Restate each entry shown beneath this instruction, keeping its wording intact.
*** DATASET EXTRACT ***
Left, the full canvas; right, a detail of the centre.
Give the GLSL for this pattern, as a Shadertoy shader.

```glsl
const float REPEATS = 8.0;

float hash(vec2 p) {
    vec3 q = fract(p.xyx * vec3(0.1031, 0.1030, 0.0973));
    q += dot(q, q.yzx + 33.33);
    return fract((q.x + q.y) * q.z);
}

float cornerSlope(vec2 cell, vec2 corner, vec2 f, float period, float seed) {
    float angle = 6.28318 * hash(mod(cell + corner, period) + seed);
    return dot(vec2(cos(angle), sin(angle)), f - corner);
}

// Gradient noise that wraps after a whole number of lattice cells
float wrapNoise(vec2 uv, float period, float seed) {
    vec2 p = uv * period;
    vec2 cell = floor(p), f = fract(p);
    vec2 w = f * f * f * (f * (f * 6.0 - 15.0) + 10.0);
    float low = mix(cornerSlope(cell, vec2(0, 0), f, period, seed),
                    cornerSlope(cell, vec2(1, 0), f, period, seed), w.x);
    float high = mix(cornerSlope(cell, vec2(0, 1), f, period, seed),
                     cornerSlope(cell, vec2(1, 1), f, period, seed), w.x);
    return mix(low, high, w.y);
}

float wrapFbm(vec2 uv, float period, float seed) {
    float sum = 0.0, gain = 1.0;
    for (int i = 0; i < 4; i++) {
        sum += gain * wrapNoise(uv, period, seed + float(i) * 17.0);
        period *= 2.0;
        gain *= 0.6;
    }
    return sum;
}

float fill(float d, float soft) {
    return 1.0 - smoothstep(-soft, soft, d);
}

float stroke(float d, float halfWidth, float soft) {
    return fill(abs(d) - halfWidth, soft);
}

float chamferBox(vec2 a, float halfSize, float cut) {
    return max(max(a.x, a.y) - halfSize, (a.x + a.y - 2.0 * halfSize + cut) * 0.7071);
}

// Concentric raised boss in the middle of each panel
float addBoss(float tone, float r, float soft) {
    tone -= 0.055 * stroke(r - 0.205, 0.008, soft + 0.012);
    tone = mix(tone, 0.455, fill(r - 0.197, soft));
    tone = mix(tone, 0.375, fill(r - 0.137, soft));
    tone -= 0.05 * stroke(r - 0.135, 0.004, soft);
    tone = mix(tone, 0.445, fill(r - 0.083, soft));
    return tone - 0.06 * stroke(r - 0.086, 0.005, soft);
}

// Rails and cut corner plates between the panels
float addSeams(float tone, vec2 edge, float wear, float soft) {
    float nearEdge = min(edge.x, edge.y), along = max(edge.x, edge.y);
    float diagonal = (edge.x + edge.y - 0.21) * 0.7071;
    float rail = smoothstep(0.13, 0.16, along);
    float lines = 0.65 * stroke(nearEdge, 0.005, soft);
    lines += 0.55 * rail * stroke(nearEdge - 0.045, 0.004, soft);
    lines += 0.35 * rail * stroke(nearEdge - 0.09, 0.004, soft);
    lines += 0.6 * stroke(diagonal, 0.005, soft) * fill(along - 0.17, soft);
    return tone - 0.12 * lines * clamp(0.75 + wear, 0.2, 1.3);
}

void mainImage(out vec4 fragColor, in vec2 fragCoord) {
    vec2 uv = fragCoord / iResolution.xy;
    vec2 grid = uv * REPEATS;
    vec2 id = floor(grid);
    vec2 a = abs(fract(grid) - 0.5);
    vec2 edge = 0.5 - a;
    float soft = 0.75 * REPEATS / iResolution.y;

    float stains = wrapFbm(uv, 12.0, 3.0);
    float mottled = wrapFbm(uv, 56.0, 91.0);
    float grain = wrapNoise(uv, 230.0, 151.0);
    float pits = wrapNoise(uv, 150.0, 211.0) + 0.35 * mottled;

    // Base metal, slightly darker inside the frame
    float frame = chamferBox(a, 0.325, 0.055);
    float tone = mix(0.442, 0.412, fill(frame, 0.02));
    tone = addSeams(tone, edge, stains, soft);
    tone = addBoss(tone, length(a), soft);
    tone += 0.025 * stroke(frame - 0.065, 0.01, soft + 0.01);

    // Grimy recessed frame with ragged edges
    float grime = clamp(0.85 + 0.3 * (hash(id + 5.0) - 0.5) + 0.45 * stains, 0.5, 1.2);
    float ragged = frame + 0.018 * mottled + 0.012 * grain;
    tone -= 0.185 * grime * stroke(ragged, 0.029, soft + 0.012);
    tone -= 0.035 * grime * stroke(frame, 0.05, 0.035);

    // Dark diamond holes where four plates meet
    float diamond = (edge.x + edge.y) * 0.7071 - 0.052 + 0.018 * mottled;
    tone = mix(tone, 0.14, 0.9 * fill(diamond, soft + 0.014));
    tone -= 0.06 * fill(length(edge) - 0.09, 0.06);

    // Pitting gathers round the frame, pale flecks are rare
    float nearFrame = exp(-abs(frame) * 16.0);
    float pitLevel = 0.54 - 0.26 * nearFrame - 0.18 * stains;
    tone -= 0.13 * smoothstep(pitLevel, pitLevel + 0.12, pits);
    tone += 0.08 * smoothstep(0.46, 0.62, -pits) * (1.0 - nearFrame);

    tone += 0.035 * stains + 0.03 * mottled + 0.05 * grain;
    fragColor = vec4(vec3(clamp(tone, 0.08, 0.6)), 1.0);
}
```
***
OUTPUT FOR THIS TASK:
Left, the full canvas; right, a detail of the centre.
Give the GLSL for this pattern, as a Shadertoy shader.

```glsl
const float REPEATS = 8.0;

float hash(vec2 p) {
    vec3 q = fract(p.xyx * vec3(0.1031, 0.1030, 0.0973));
    q += dot(q, q.yzx + 33.33);
    return fract((q.x + q.y) * q.z);
}

float cornerSlope(vec2 cell, vec2 corner, vec2 f, float period, float seed) {
    float angle = 6.28318 * hash(mod(cell + corner, period) + seed);
    return dot(vec2(cos(angle), sin(angle)), f - corner);
}

// Gradient noise that wraps after a whole number of lattice cells
float wrapNoise(vec2 uv, float period, float seed) {
    vec2 p = uv * period;
    vec2 cell = floor(p), f = fract(p);
    vec2 w = f * f * f * (f * (f * 6.0 - 15.0) + 10.0);
    float low = mix(cornerSlope(cell, vec2(0, 0), f, period, seed),
                    cornerSlope(cell, vec2(1, 0), f, period, seed), w.x);
    float high = mix(cornerSlope(cell, vec2(0, 1), f, period, seed),
                     cornerSlope(cell, vec2(1, 1), f, period, seed), w.x);
    return mix(low, high, w.y);
}

float wrapFbm(vec2 uv, float period, float seed) {
    float sum = 0.0, gain = 1.0;
    for (int i = 0; i < 4; i++) {
        sum += gain * wrapNoise(uv, period, seed + float(i) * 17.0);
        period *= 2.0;
        gain *= 0.6;
    }
    return sum;
}

float fill(float d, float soft) {
    return 1.0 - smoothstep(-soft, soft, d);
}

float stroke(float d, float halfWidth, float soft) {
    return fill(abs(d) - halfWidth, soft);
}

float chamferBox(vec2 a, float halfSize, float cut) {
    return max(max(a.x, a.y) - halfSize, (a.x + a.y - 2.0 * halfSize + cut) * 0.7071);
}

// Concentric raised boss in the middle of each panel
float addBoss(float tone, float r, float soft) {
    tone -= 0.055 * stroke(r - 0.205, 0.008, soft + 0.012);
    tone = mix(tone, 0.455, fill(r - 0.197, soft));
    tone = mix(tone, 0.375, fill(r - 0.137, soft));
    tone -= 0.05 * stroke(r - 0.135, 0.004, soft);
    tone = mix(tone, 0.445, fill(r - 0.083, soft));
    return tone - 0.06 * stroke(r - 0.086, 0.005, soft);
}

// Rails and cut corner plates between the panels
float addSeams(float tone, vec2 edge, float wear, float soft) {
    float nearEdge = min(edge.x, edge.y), along = max(edge.x, edge.y);
    float diagonal = (edge.x + edge.y - 0.21) * 0.7071;
    float rail = smoothstep(0.13, 0.16, along);
    float lines = 0.65 * stroke(nearEdge, 0.005, soft);
    lines += 0.55 * rail * stroke(nearEdge - 0.045, 0.004, soft);
    lines += 0.35 * rail * stroke(nearEdge - 0.09, 0.004, soft);
    lines += 0.6 * stroke(diagonal, 0.005, soft) * fill(along - 0.17, soft);
    return tone - 0.12 * lines * clamp(0.75 + wear, 0.2, 1.3);
}

void mainImage(out vec4 fragColor, in vec2 fragCoord) {
    vec2 uv = fragCoord / iResolution.xy;
    vec2 grid = uv * REPEATS;
    vec2 id = floor(grid);
    vec2 a = abs(fract(grid) - 0.5);
    vec2 edge = 0.5 - a;
    float soft = 0.75 * REPEATS / iResolution.y;

    float stains = wrapFbm(uv, 12.0, 3.0);
    float mottled = wrapFbm(uv, 56.0, 91.0);
    float grain = wrapNoise(uv, 230.0, 151.0);
    float pits = wrapNoise(uv, 150.0, 211.0) + 0.35 * mottled;

    // Base metal, slightly darker inside the frame
    float frame = chamferBox(a, 0.325, 0.055);
    float tone = mix(0.442, 0.412, fill(frame, 0.02));
    tone = addSeams(tone, edge, stains, soft);
    tone = addBoss(tone, length(a), soft);
    tone += 0.025 * stroke(frame - 0.065, 0.01, soft + 0.01);

    // Grimy recessed frame with ragged edges
    float grime = clamp(0.85 + 0.3 * (hash(id + 5.0) - 0.5) + 0.45 * stains, 0.5, 1.2);
    float ragged = frame + 0.018 * mottled + 0.012 * grain;
    tone -= 0.185 * grime * stroke(ragged, 0.029, soft + 0.012);
    tone -= 0.035 * grime * stroke(frame, 0.05, 0.035);

    // Dark diamond holes where four plates meet
    float diamond = (edge.x + edge.y) * 0.7071 - 0.052 + 0.018 * mottled;
    tone = mix(tone, 0.14, 0.9 * fill(diamond, soft + 0.014));
    tone -= 0.06 * fill(length(edge) - 0.09, 0.06);

    // Pitting gathers round the frame, pale flecks are rare
    float nearFrame = exp(-abs(frame) * 16.0);
    float pitLevel = 0.54 - 0.26 * nearFrame - 0.18 * stains;
    tone -= 0.13 * smoothstep(pitLevel, pitLevel + 0.12, pits);
    tone += 0.08 * smoothstep(0.46, 0.62, -pits) * (1.0 - nearFrame);

    tone += 0.035 * stains + 0.03 * mottled + 0.05 * grain;
    fragColor = vec4(vec3(clamp(tone, 0.08, 0.6)), 1.0);
}
```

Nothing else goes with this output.